international hockey competition as well. As opposed to the World Championships, you have EVERY country’s best players representing their flag; not the small percentage of NHL players who aren’t in the Stanley Cup playoffs that year. Also, the players are in peak mid-season conditioning; whereas WC players may be “mailing in” their efforts after knowing they’re not going to win the Stanley Cup. The World Cup/Canada Cup is cool too, but it has no frequency to it; only being contested every 7-8 years. It would be better if the Olympics didn’t have single elimination games, and best-of series’ instead. I wish there was a way to have every country play every country at least once, instead of the pool play, but I guess there really isn’t that kind of time. Maybe next NHL lockout, there could be a Global Hockey League, where we see countries compete in an NHL season format. How awesome would that be?

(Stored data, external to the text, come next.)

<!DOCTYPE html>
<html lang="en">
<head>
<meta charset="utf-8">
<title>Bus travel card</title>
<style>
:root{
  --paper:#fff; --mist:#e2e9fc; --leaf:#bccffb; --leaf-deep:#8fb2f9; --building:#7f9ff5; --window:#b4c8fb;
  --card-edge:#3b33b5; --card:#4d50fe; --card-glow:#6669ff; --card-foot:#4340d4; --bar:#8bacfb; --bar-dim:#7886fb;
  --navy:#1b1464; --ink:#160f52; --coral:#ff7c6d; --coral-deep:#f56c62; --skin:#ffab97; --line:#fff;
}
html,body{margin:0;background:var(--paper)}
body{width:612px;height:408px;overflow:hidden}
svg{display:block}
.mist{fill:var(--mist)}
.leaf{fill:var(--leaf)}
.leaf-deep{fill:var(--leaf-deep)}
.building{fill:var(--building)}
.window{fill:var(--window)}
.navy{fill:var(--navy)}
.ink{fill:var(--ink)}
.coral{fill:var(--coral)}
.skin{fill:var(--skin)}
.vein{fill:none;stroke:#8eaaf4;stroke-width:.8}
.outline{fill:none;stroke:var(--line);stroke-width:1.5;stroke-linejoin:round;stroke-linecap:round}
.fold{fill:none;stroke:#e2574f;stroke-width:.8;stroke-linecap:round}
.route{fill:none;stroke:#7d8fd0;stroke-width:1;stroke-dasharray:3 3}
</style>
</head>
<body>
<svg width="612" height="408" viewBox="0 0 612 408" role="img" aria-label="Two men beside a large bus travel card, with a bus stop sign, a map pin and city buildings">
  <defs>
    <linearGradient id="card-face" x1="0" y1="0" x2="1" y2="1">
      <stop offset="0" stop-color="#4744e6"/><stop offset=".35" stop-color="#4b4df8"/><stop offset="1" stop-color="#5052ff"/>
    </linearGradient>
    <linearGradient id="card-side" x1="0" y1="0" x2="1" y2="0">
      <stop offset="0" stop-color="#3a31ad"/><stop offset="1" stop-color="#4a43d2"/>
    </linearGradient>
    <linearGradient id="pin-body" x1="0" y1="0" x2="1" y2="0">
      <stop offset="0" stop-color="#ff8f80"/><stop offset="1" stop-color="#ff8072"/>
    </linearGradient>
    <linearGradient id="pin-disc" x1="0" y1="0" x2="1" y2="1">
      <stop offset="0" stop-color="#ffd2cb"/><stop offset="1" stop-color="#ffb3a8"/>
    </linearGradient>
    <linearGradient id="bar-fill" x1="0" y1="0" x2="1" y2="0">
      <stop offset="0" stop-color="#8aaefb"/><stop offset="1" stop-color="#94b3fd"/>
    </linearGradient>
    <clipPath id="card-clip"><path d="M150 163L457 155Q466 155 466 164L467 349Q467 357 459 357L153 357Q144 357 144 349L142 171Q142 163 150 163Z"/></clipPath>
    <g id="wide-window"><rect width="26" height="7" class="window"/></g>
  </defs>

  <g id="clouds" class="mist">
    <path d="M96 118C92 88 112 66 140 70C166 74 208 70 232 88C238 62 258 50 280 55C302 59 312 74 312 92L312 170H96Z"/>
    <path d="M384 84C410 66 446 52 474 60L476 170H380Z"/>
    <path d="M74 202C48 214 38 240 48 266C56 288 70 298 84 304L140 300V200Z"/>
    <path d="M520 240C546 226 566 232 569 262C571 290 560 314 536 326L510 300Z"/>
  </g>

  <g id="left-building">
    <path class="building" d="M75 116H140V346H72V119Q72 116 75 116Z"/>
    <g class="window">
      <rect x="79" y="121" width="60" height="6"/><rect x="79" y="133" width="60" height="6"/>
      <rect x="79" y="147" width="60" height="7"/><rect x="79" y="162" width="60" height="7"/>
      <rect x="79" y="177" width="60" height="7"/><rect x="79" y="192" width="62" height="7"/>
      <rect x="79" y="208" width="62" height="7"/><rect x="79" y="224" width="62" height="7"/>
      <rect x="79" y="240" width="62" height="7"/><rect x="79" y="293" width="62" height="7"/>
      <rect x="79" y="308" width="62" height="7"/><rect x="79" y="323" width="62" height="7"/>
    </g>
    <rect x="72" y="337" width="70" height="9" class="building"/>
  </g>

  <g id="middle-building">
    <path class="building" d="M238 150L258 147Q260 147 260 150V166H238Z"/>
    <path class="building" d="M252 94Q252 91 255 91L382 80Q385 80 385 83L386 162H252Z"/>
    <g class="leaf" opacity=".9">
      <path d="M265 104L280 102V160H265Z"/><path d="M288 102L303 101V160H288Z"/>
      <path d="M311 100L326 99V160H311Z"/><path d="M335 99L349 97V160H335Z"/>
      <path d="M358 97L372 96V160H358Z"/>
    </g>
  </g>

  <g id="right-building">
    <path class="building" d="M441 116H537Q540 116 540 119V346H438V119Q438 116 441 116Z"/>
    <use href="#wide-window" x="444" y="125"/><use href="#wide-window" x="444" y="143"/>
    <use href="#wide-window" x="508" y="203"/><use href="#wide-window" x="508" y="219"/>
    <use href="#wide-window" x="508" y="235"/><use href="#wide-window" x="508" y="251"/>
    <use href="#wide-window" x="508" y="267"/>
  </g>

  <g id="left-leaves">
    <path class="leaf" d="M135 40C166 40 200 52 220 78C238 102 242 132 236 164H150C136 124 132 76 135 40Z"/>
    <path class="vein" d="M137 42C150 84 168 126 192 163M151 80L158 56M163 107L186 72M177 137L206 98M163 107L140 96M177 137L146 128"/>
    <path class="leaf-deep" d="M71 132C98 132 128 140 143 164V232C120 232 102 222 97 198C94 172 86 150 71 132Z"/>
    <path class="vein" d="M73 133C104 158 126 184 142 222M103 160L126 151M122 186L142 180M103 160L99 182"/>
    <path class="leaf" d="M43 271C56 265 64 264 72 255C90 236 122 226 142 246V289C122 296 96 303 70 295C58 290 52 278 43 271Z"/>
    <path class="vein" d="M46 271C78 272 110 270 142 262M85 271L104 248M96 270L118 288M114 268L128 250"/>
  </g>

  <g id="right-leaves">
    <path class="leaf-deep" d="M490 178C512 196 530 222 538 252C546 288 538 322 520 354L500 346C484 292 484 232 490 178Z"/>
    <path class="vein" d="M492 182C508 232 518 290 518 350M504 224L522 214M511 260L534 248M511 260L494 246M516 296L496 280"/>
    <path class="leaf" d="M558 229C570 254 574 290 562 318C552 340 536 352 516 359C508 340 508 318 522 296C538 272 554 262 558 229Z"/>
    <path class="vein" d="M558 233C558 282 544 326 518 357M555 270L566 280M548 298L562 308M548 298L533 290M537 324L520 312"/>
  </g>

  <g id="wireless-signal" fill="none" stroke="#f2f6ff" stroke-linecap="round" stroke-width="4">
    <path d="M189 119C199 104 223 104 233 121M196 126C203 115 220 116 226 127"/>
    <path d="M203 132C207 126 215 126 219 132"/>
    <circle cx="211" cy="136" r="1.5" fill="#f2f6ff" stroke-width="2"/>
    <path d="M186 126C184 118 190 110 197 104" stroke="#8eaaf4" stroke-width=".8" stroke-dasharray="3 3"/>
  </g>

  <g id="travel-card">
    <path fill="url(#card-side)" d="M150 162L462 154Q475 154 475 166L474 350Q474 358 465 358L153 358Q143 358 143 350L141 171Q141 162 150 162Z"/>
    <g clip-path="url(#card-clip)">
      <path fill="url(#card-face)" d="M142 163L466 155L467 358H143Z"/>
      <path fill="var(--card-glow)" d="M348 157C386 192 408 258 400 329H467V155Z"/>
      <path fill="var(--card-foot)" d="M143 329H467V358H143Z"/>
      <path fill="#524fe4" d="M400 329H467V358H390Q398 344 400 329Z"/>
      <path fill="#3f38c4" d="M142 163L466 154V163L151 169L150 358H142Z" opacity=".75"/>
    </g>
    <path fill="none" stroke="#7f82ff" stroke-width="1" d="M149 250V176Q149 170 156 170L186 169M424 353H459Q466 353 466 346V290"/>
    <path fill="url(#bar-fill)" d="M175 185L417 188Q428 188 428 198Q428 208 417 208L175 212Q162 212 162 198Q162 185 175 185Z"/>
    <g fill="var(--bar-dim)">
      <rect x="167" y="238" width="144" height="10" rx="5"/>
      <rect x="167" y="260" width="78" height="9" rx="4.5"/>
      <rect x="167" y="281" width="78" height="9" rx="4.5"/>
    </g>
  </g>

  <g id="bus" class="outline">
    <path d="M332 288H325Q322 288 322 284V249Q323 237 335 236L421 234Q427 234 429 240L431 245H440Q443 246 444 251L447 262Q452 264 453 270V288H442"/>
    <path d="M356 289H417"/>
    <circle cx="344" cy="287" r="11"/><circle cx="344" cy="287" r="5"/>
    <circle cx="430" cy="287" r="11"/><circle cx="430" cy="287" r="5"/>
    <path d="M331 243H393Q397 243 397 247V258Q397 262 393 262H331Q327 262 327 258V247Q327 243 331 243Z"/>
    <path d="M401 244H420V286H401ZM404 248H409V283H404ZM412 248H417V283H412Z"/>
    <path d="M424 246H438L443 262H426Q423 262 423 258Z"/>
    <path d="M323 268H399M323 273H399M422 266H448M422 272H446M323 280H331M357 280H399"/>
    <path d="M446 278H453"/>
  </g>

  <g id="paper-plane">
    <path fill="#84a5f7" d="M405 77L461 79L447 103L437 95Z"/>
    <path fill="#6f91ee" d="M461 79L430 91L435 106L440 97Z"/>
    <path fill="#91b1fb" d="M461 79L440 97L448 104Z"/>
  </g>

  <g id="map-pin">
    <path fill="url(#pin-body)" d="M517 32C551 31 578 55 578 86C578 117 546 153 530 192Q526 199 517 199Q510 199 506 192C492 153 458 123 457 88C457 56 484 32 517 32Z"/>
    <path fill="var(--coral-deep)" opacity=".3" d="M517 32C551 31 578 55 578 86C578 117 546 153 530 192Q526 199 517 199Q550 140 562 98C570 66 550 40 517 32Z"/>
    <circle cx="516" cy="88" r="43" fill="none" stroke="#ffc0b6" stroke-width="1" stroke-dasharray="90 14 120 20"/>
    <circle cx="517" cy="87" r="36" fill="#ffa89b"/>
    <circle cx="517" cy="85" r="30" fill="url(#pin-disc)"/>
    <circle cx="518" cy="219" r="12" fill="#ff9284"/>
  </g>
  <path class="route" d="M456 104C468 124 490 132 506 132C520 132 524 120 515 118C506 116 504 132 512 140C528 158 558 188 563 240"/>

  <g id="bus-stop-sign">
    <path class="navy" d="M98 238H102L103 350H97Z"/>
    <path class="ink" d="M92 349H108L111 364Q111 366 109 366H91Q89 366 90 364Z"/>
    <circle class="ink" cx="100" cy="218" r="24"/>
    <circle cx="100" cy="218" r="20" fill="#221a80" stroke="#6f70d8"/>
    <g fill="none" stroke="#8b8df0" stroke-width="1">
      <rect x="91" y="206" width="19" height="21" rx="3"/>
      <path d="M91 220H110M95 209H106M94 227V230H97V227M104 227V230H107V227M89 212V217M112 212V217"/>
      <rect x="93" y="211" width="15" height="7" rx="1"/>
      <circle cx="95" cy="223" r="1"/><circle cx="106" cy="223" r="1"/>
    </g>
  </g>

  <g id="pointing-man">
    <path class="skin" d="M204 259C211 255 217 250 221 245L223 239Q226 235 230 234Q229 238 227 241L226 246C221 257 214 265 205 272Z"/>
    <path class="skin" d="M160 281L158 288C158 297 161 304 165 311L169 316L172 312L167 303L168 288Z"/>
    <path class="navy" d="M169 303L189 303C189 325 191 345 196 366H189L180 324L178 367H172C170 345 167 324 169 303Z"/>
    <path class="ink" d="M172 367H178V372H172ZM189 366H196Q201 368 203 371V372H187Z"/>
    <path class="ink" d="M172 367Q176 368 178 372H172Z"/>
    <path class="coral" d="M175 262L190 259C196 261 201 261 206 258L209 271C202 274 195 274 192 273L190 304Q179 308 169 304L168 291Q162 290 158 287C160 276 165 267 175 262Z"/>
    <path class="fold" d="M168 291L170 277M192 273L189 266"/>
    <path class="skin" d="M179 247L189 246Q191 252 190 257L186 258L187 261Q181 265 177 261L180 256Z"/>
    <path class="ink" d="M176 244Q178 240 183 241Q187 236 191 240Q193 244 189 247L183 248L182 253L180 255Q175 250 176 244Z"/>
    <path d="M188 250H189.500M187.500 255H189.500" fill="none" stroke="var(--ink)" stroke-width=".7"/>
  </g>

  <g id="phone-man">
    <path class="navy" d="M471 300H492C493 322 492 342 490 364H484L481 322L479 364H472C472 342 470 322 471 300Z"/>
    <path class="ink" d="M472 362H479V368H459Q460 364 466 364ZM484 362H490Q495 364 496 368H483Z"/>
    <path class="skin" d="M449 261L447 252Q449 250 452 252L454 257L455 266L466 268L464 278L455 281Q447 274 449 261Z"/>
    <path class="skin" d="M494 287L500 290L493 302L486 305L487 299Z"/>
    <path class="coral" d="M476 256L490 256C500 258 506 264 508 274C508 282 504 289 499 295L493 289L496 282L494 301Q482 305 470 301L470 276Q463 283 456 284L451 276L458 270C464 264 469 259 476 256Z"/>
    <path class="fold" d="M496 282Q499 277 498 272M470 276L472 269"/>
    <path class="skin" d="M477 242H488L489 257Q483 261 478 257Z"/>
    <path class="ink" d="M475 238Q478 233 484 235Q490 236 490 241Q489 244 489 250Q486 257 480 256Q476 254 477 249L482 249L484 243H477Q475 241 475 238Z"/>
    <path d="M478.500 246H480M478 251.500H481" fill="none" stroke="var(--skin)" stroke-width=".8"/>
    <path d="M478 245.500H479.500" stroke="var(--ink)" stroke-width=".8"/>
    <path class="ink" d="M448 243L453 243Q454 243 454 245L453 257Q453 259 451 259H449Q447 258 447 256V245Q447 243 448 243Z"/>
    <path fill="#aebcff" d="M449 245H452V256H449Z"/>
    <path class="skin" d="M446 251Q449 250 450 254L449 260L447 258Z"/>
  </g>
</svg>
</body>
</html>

Now we face Slovakia, after what must be considered an upset after defeating defending gold medal champs, Sweden. So Sweden, you’re telling me a squad comprised of Zetterberg, Franzen, Alfredsson, both Sedin’s, Forsberg, Lidstrom, and others were not good enough to beat… wait, who does Slovakia have? Zdeno Chara? (ok they have the Hossa’s and Gaborik too, but come on, not nearly as deep as Sweden) This was the first legit upset of the tournament, in my opinion, but man were there a few close calls. The Swiss were a handful for Canada and the US, Belarus made it tough on Sweden, Latvia took a run at the Czechs, and even Norway almost edged out the Slovaks. Now by the math, Canada should roll over Slovakia, but hey, we said that about the US, didn’t we?

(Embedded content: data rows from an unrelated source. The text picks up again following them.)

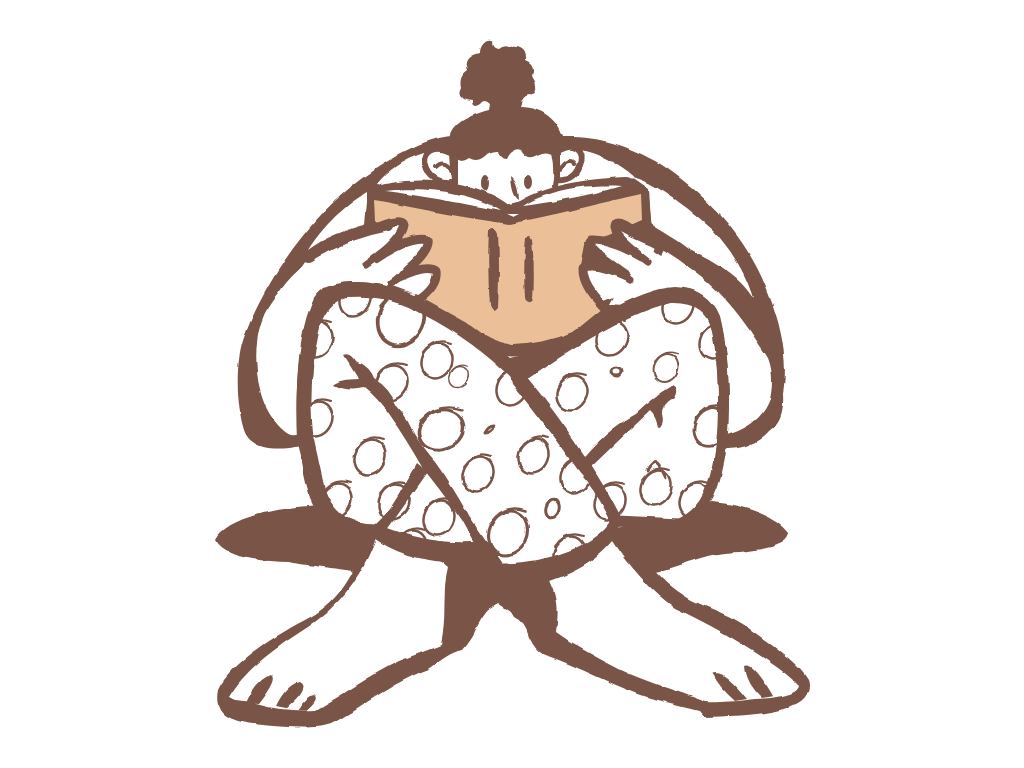
<!DOCTYPE html>
<html lang="en">
<head>
<meta charset="utf-8">
<title>Reader with a book</title>
<style>
:root { --ink: #7a5547; --cover: #ebbf98; --paper: #fff; }
html, body { margin: 0; height: 100%; overflow: hidden; background: var(--paper); }
svg { display: block; width: 1024px; height: 768px; }
.ink { fill: var(--ink); }
.paper { fill: var(--paper); }
.cover { fill: var(--cover); }
.line { fill: none; stroke: var(--ink); stroke-linecap: round; stroke-linejoin: round; }
.outlined { fill: var(--paper); stroke: var(--ink); stroke-linecap: round; stroke-linejoin: round; }
</style>
</head>
<body>
<svg viewBox="0 0 1024 768" role="img" aria-label="A person sitting cross-legged, reading a large book">
  <defs>
    <filter id="brush" x="-5%" y="-5%" width="110%" height="110%">
      <feTurbulence type="fractalNoise" baseFrequency="0.05" numOctaves="2" seed="4" result="grain"/>
      <feDisplacementMap in="SourceGraphic" in2="grain" scale="4" xChannelSelector="R" yChannelSelector="G"/>
    </filter>
    <g id="ring" class="line">
      <ellipse rx="15" ry="18" transform="rotate(24)" stroke-width="2.5"/>
      <path d="M-14 -8Q-2 -24 14 -18" stroke-width="2"/>
    </g>
    <clipPath id="trouser-shape">
      <path d="M304 445C300 395 302 335 319 300C327 285 365 284 395 294C440 312 485 343 518 374C575 336 630 302 665 295C697 289 713 305 717 330C726 370 725 435 718 465C712 497 700 515 680 522L618 523C600 550 550 567 500 569L485 545C445 548 405 545 377 530C345 530 322 512 315 490Z"/>
    </clipPath>
  </defs>

  <g id="reader" filter="url(#brush)">
    <g id="floor-shadow" class="ink">
      <path d="M215 540C225 520 270 507 325 505L385 528L353 571C320 566 300 565 290 562C255 562 222 555 215 540Z"/>
      <path d="M610 530L712 502C745 505 776 515 789 533C788 546 765 549 740 552C705 552 680 567 655 572Z"/>
    </g>

    <g id="body">
      <path class="ink" d="M452 136C425 138 390 156 352 186C300 228 262 290 245 335C234 362 237 408 244 430C250 448 272 452 302 446L728 449C748 449 762 440 769 432C781 423 784 412 783 394C788 364 783 330 769 295C748 238 708 196 662 165C625 143 595 136 562 137Z"/>
      <path class="paper" d="M424 153C402 160 388 170 377 184L500 205L635 178C618 164 598 152 580 150L530 160Z"/>
      <path class="paper" d="M308 250C328 219 350 203 367 192L367 224C345 230 325 237 308 250Z"/>
      <path class="paper" d="M632 177C651 180 688 207 713 230C736 255 748 280 753 298C738 274 711 261 688 249C673 237 660 231 650 224L648 188Z"/>
      <path class="paper" d="M396 229C350 232 301 258 278 294C260 313 254 340 257 370C259 400 270 418 283 430Q291 438 299 434L310 300L420 300Z"/>
      <path class="paper" d="M620 229C640 235 665 249 690 268C725 292 747 325 768 358C774 373 772 390 770 399C762 420 746 429 727 435L715 315L600 300Z"/>
    </g>

    <g id="head">
      <path class="paper" d="M452 145H558L558 192L505 205L454 188Z"/>
      <g class="outlined" stroke-width="6">
        <path d="M452 153C434 143 420 153 427 169C432 181 445 184 454 181Z"/>
        <path d="M557 151C576 140 586 153 580 166C576 178 566 181 557 180Z"/>
      </g>
      <g class="line">
        <path d="M436 167C442 160 450 165 450 171M561 171C563 161 573 158 575 164" stroke-width="4"/>
        <path d="M455 160V183M554 153Q558 172 555 186" stroke-width="6"/>
      </g>
      <path class="ink" d="M449 142C449 127 463 117 489 110L490 104Q484 98 480 104Q472 109 472 101Q455 100 461 88C459 78 463 74 468 70C464 61 470 55 480 53C480 45 487 38 493 42Q493 47 499 48Q505 43 511 47C520 46 526 51 525 60Q534 63 533 72C530 78 536 79 536 86C537 92 534 95 529 94Q522 95 521 104L520 107C543 107 558 121 563 137L555 157Q546 149 536 155Q525 161 521 151Q513 148 508 159Q501 160 499 151Q489 151 485 156Q477 163 469 158Q461 164 456 158Q449 152 449 142Z"/>
      <g class="ink">
        <ellipse cx="485" cy="183" rx="4" ry="8"/>
        <ellipse cx="528" cy="182" rx="4" ry="7"/>
        <path d="M511 177Q518 182 519 200Q512 196 511 177Z"/>
      </g>
    </g>

    <g id="book">
      <path class="ink" d="M368 190C385 181 420 178 454 183C480 187 501 198 511 207C535 189 575 179 625 177Q634 177 634 184Q642 184 647 188L651 230L608 312L560 348L515 357L478 338L405 292L365 225Z"/>
      <path class="paper" d="M385 191C420 186 470 191 501 211C470 205 425 196 385 191Z"/>
      <path class="paper" d="M523 206C550 189 590 184 621 186C595 194 555 202 523 206Z"/>
      <path class="paper" d="M506 213H519L513 216Z"/>
      <path class="cover" d="M375 200C420 209 465 218 509 224C555 215 600 203 641 194L642 220L585 245L580 270L603 308L575 331Q545 344 512 345Q490 341 472 326L425 300L400 245L376 221Z"/>
      <path class="ink" d="M489 231Q495 226 498 234Q500 270 498 308Q493 315 490 306Q487 270 489 231Z"/>
      <path class="ink" d="M526 238Q529 233 532 240Q535 270 533 299Q529 304 525 298Q523 268 526 238Z"/>
    </g>

    <g id="hands">
      <g class="outlined" stroke-width="9">
        <path d="M374 229Q402 217 404 225Q401 240 374 260Q411 235 428 240Q431 252 397 278Q427 264 436 271Q438 286 418 300L390 290L345 268Z"/>
        <path d="M660 246L625 225Q614 220 614 228Q618 240 642 257Q610 239 591 240Q585 245 605 260L627 276Q595 262 583 268Q582 285 603 306L645 290Z"/>
      </g>
      <path class="paper" d="M310 254Q350 236 388 230L392 236L366 258L390 270L406 264L387 287L415 294L380 315L300 310L285 290Z"/>
      <path class="paper" d="M640 242L705 285L660 308L610 304L622 282L644 262Z"/>
      <path class="line" d="M308 257Q345 234 388 226" stroke-width="10"/>
      <path class="line" d="M620 226Q645 240 668 246L705 266" stroke-width="10"/>
      <path class="line" d="M366 264L393 244M392 283L411 269M648 262L629 247M630 279L612 267" stroke-width="7"/>
    </g>

    <g id="feet">
      <path class="ink" d="M365 535C358 575 335 605 305 620C265 641 228 668 218 690C213 715 231 722 262 725C292 728 318 729 331 724C357 711 390 683 429 669C443 659 451 652 462 650Q472 638 475 630Q487 605 498 603Q507 604 514 617Q525 622 529 637Q537 654 548 656C580 667 615 687 650 698L699 710L705 717C742 716 780 715 801 701Q812 692 808 680C798 662 770 644 747 627C725 611 698 606 682 594C660 580 645 558 617 527Z"/>
      <path class="paper" d="M376 538C362 575 342 604 308 627C280 645 246 668 229 697C238 703 248 699 256 704C276 710 298 711 316 710C346 693 370 675 399 661L441 645C447 618 442 590 448 567Q441 559 423 557Q400 554 384 541Z"/>
      <path class="paper" d="M613 541C629 566 651 591 675 608C708 624 738 640 768 661Q789 675 799 686C797 696 773 698 755 699Q730 703 706 702C675 690 646 682 619 669C596 657 575 646 556 632C558 615 560 600 550 581Q592 567 613 541Z"/>
      <g class="ink">
        <path d="M246 703Q257 678 272 675Q279 679 259 704Z"/>
        <path d="M276 706Q286 685 300 682Q311 687 286 708Z"/>
        <path d="M298 710Q306 696 315 695Q321 699 307 710Z"/>
        <path d="M713 674Q722 668 747 699L735 701Q718 686 713 674Z"/>
        <path d="M745 666Q753 661 773 696L762 698Q746 683 745 666Z"/>
      </g>
    </g>

    <g id="trousers">
      <path class="outlined" stroke-width="11" d="M304 445C300 395 302 335 319 300C327 285 365 284 395 294C440 312 485 343 518 374C575 336 630 302 665 295C697 289 713 305 717 330C726 370 725 435 718 465C712 497 700 515 680 524L617 521C600 550 550 569 500 569L485 547C445 550 405 545 377 530C345 530 322 512 315 490Z"/>
      <path class="paper" d="M502 356Q525 358 546 353L521 372Z"/>
      <g id="trouser-pattern" clip-path="url(#trouser-shape)">
        <use href="#ring" x="355" y="299"/>
        <use href="#ring" transform="translate(401 319) scale(1.5)"/>
        <use href="#ring" x="437" y="361"/>
        <use href="#ring" transform="translate(459 377) scale(.6)"/>
        <use href="#ring" x="392" y="383"/>
        <use href="#ring" x="317" y="340"/>
        <use href="#ring" x="317" y="419"/>
        <use href="#ring" x="370" y="457"/>
        <use href="#ring" x="336" y="501"/>
        <use href="#ring" transform="translate(441 430) scale(1.45 1.15)"/>
        <use href="#ring" x="512" y="388"/>
        <use href="#ring" x="478" y="474"/>
        <use href="#ring" x="534" y="456"/>
        <use href="#ring" transform="translate(508 533) scale(1.25)"/>
        <use href="#ring" x="394" y="502"/>
        <use href="#ring" x="439" y="518"/>
        <use href="#ring" x="411" y="548"/>
        <use href="#ring" x="569" y="554"/>
        <use href="#ring" x="576" y="476"/>
        <use href="#ring" x="612" y="338"/>
        <use href="#ring" x="572" y="393"/>
        <use href="#ring" transform="translate(666 368) scale(.8)"/>
        <use href="#ring" x="678" y="306"/>
        <use href="#ring" x="715" y="342"/>
        <use href="#ring" transform="translate(711 427) scale(1.1)"/>
        <use href="#ring" x="656" y="488"/>
        <use href="#ring" x="695" y="501"/>
        <use href="#ring" x="610" y="502"/>
        <g class="line" stroke-width="3">
          <ellipse cx="553" cy="508" rx="6" ry="9" transform="rotate(15 553 508)"/>
          <ellipse cx="617" cy="372" rx="5" ry="4"/>
          <path d="M485 433Q489 425 495 426Q492 433 485 433Z"/>
          <path d="M647 471Q655 458 659 465L666 479"/>
        </g>
      </g>
      <g id="folds" class="ink">
        <path d="M344 355Q351 352 356 361Q370 368 374 379Q389 387 397 406Q409 419 414 434Q425 451 435 462Q453 487 470 518Q488 543 505 571L489 568Q478 549 462 520Q442 492 422 467Q406 439 390 416Q377 397 365 388Q347 392 333 385Q339 379 359 379Z"/>
        <path d="M417 463L428 472L384 534L370 529Q385 518 398 496Z"/>
        <path d="M507 362L526 376Q555 411 585 456Q606 488 622 520L614 529Q601 497 578 471Q548 428 512 384Z"/>
        <path d="M578 465Q605 430 636 414Q655 396 672 386Q679 389 674 398Q661 405 662 414Q665 424 658 428Q656 416 650 411Q617 442 590 468Z"/>
      </g>
      <g id="outline-weight" class="ink">
        <path d="M297 440Q293 355 312 304Q322 284 350 282Q389 282 421 299Q470 325 509 358Q540 354 603 314Q648 288 675 287Q709 288 720 316Q732 365 727 443L718 444Q720 370 712 329Q705 302 671 303Q625 312 529 378L512 379Q474 341 424 315Q390 294 347 297Q324 304 319 332Q307 385 314 444Z"/>
        <path d="M300 440Q303 490 318 512Q345 534 371 536Q403 560 448 562Q448 595 470 620L498 603L530 625L553 600L550 579Q600 566 619 528Q601 545 564 557Q535 564 504 568L489 543Q430 546 380 525Q339 527 325 490L314 440Z"/>
      </g>
    </g>
  </g>
</svg>
</body>
</html>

I think it’s great for hockey as a whole, but obviously not great for Canada. We’re no longer afforded the luxury of thinking we’re automatically the best in the world when it comes to international matchups (someone tell all the women’s teams besides Canada and the US to follow suit). We’ve known this since 2006 in Turin really, but people like to pretend as if those Olympics never happened; isn’t it odd that the only Olympics Canadians seem to “remember” in terms of hockey is 2002? Obviously our best showing, but you have to take the bad with the good and make adjustments if you’re going to remain king of the hill. Another thing that escapes Canadian hockey fans memories is that both Martin Brodeur and Roberto Luongo were our goalies in Turin as well. Luckily, we’ve already bested our placement from that time.
Go Canada GO!